Task statement =>
The data below is to be written out exactly, with no pictures.

Document images with source code
= = = = = = =

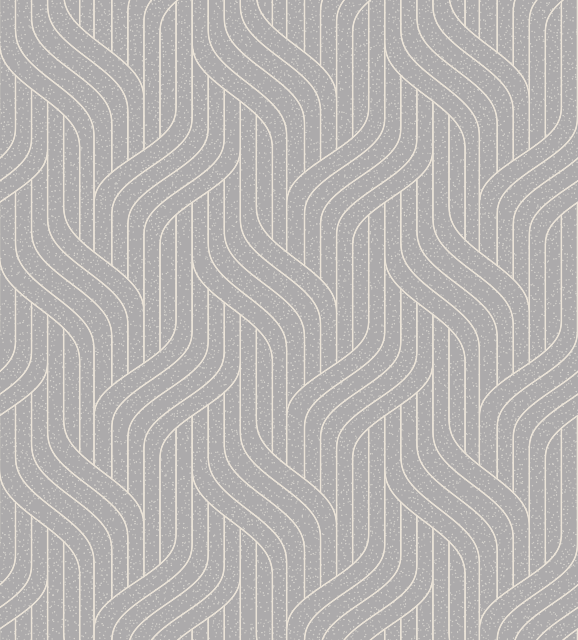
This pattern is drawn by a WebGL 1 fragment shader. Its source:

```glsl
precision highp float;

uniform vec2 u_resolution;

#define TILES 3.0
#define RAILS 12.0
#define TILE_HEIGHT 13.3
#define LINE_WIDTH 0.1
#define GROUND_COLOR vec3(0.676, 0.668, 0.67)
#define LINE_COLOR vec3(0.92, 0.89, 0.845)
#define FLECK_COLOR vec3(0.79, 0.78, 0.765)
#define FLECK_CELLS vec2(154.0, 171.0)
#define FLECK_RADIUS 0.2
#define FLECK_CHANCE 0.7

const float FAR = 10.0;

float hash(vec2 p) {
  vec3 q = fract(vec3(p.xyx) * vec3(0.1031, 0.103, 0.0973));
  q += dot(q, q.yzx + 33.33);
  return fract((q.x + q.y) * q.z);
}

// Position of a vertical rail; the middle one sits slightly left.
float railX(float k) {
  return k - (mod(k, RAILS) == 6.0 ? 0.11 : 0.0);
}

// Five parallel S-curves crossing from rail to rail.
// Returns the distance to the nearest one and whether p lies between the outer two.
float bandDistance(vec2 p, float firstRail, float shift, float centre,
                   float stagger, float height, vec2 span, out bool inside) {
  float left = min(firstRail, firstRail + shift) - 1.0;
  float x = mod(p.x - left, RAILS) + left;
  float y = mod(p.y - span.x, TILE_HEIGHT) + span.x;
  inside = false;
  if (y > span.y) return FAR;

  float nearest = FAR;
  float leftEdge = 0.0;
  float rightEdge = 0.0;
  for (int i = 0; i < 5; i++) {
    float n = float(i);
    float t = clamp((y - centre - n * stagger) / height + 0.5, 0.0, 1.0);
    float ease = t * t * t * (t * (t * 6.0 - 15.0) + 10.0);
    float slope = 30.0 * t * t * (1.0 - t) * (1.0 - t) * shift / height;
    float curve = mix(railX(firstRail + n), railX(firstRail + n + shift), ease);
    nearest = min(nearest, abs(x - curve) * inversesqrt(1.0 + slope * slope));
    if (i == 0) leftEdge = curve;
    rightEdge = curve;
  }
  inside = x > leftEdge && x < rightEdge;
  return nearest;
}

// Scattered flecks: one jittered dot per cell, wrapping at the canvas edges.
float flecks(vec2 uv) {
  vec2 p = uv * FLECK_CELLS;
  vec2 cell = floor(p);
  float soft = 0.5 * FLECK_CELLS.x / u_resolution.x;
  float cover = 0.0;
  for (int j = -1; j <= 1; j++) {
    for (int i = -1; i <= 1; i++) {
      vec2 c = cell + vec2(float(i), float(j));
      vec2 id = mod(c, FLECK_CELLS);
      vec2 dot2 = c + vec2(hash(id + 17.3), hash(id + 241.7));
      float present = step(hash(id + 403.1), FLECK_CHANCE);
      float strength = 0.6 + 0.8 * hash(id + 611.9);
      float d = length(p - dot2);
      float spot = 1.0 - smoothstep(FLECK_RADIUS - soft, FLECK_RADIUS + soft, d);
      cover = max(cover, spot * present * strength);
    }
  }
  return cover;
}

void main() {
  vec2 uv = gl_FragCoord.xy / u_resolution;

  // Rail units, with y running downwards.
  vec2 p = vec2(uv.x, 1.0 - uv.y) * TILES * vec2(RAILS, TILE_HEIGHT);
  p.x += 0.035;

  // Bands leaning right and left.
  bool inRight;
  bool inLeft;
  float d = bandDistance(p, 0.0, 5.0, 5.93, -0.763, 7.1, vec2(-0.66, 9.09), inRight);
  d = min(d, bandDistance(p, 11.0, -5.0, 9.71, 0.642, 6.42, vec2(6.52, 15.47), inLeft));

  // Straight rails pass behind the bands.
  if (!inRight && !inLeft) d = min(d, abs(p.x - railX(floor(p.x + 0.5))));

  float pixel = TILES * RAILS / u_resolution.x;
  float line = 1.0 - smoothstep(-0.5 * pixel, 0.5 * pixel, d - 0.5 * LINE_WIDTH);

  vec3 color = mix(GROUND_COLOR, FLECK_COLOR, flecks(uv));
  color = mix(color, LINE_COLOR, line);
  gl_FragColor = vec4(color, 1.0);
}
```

= = = = = = =

Solution for this task =>
This pattern is drawn by a WebGL 1 fragment shader. Its source:

```glsl
precision highp float;

uniform vec2 u_resolution;

#define TILES 3.0
#define RAILS 12.0
#define TILE_HEIGHT 13.3
#define LINE_WIDTH 0.1
#define GROUND_COLOR vec3(0.676, 0.668, 0.67)
#define LINE_COLOR vec3(0.92, 0.89, 0.845)
#define FLECK_COLOR vec3(0.79, 0.78, 0.765)
#define FLECK_CELLS vec2(154.0, 171.0)
#define FLECK_RADIUS 0.2
#define FLECK_CHANCE 0.7

const float FAR = 10.0;

float hash(vec2 p) {
  vec3 q = fract(vec3(p.xyx) * vec3(0.1031, 0.103, 0.0973));
  q += dot(q, q.yzx + 33.33);
  return fract((q.x + q.y) * q.z);
}

// Position of a vertical rail; the middle one sits slightly left.
float railX(float k) {
  return k - (mod(k, RAILS) == 6.0 ? 0.11 : 0.0);
}

// Five parallel S-curves crossing from rail to rail.
// Returns the distance to the nearest one and whether p lies between the outer two.
float bandDistance(vec2 p, float firstRail, float shift, float centre,
                   float stagger, float height, vec2 span, out bool inside) {
  float left = min(firstRail, firstRail + shift) - 1.0;
  float x = mod(p.x - left, RAILS) + left;
  float y = mod(p.y - span.x, TILE_HEIGHT) + span.x;
  inside = false;
  if (y > span.y) return FAR;

  float nearest = FAR;
  float leftEdge = 0.0;
  float rightEdge = 0.0;
  for (int i = 0; i < 5; i++) {
    float n = float(i);
    float t = clamp((y - centre - n * stagger) / height + 0.5, 0.0, 1.0);
    float ease = t * t * t * (t * (t * 6.0 - 15.0) + 10.0);
    float slope = 30.0 * t * t * (1.0 - t) * (1.0 - t) * shift / height;
    float curve = mix(railX(firstRail + n), railX(firstRail + n + shift), ease);
    nearest = min(nearest, abs(x - curve) * inversesqrt(1.0 + slope * slope));
    if (i == 0) leftEdge = curve;
    rightEdge = curve;
  }
  inside = x > leftEdge && x < rightEdge;
  return nearest;
}

// Scattered flecks: one jittered dot per cell, wrapping at the canvas edges.
float flecks(vec2 uv) {
  vec2 p = uv * FLECK_CELLS;
  vec2 cell = floor(p);
  float soft = 0.5 * FLECK_CELLS.x / u_resolution.x;
  float cover = 0.0;
  for (int j = -1; j <= 1; j++) {
    for (int i = -1; i <= 1; i++) {
      vec2 c = cell + vec2(float(i), float(j));
      vec2 id = mod(c, FLECK_CELLS);
      vec2 dot2 = c + vec2(hash(id + 17.3), hash(id + 241.7));
      float present = step(hash(id + 403.1), FLECK_CHANCE);
      float strength = 0.6 + 0.8 * hash(id + 611.9);
      float d = length(p - dot2);
      float spot = 1.0 - smoothstep(FLECK_RADIUS - soft, FLECK_RADIUS + soft, d);
      cover = max(cover, spot * present * strength);
    }
  }
  return cover;
}

void main() {
  vec2 uv = gl_FragCoord.xy / u_resolution;

  // Rail units, with y running downwards.
  vec2 p = vec2(uv.x, 1.0 - uv.y) * TILES * vec2(RAILS, TILE_HEIGHT);
  p.x += 0.035;

  // Bands leaning right and left.
  bool inRight;
  bool inLeft;
  float d = bandDistance(p, 0.0, 5.0, 5.93, -0.763, 7.1, vec2(-0.66, 9.09), inRight);
  d = min(d, bandDistance(p, 11.0, -5.0, 9.71, 0.642, 6.42, vec2(6.52, 15.47), inLeft));

  // Straight rails pass behind the bands.
  if (!inRight && !inLeft) d = min(d, abs(p.x - railX(floor(p.x + 0.5))));

  float pixel = TILES * RAILS / u_resolution.x;
  float line = 1.0 - smoothstep(-0.5 * pixel, 0.5 * pixel, d - 0.5 * LINE_WIDTH);

  vec3 color = mix(GROUND_COLOR, FLECK_COLOR, flecks(uv));
  color = mix(color, LINE_COLOR, line);
  gl_FragColor = vec4(color, 1.0);
}
```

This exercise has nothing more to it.